- [Exercise description]
The job is to find each line of the records below that includes the word "canvas" and copy it.

- [Supplied data]
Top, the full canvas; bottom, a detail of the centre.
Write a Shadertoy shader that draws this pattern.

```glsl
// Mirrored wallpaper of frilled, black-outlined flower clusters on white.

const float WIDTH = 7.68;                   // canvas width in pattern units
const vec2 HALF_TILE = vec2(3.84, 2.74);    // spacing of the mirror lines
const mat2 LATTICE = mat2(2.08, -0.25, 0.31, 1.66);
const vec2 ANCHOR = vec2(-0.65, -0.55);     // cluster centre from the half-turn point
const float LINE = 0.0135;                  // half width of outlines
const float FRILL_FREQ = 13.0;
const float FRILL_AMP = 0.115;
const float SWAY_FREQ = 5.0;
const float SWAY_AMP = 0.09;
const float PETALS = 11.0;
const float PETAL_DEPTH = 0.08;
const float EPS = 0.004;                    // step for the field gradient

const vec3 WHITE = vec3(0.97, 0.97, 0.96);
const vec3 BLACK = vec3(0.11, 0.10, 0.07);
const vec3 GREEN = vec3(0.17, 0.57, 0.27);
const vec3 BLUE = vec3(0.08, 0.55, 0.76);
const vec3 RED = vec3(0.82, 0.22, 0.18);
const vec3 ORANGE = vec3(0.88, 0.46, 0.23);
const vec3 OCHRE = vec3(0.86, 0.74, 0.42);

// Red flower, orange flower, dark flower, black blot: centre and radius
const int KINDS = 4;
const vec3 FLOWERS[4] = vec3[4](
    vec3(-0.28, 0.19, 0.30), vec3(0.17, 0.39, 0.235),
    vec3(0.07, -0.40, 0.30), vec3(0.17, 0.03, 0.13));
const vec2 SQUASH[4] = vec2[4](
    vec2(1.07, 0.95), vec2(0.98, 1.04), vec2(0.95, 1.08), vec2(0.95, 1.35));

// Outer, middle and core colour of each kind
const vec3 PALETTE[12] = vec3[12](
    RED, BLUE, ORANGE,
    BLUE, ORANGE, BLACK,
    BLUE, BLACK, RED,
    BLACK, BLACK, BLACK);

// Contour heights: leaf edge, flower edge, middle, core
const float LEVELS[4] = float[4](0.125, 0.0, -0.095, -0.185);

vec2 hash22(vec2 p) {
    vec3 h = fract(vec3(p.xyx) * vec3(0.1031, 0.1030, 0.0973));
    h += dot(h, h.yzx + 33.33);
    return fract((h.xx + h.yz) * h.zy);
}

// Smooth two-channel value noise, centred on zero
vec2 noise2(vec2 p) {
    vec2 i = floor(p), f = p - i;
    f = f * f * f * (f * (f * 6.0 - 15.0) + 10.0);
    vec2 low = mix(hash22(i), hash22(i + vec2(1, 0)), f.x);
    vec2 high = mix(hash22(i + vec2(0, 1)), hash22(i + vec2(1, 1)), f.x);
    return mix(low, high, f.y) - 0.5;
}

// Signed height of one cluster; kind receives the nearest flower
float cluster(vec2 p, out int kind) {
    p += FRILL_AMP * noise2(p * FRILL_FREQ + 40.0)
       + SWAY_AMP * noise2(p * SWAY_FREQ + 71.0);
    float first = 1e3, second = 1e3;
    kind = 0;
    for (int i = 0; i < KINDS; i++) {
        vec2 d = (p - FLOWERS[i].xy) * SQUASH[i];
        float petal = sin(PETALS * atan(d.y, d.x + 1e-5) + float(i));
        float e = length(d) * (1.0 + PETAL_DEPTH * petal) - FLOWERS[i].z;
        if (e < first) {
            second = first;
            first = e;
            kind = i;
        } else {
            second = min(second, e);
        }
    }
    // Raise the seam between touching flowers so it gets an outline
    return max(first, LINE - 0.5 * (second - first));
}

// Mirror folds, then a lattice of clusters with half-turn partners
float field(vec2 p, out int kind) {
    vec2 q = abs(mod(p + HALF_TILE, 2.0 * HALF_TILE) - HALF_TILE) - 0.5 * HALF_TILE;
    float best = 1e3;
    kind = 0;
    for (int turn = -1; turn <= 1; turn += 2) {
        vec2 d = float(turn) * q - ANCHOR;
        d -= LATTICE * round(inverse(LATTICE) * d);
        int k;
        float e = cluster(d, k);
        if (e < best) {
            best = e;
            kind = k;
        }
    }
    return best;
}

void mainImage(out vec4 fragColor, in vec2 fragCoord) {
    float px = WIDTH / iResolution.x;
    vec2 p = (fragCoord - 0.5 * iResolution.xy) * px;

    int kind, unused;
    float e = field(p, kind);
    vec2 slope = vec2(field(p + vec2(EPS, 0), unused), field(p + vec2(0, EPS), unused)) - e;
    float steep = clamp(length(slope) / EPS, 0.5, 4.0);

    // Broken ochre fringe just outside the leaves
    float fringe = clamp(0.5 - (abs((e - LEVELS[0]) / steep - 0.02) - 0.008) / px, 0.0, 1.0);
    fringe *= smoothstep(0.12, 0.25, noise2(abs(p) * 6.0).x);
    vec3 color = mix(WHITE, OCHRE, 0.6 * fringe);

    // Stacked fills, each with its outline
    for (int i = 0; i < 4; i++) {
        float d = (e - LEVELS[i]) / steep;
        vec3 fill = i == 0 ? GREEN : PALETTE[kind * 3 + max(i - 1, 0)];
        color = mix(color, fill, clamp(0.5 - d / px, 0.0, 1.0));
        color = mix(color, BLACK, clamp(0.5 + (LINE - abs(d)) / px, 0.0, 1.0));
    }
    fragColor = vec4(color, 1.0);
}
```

- [Result]
Top, the full canvas; bottom, a detail of the centre.
const float WIDTH = 7.68;                   // canvas width in pattern units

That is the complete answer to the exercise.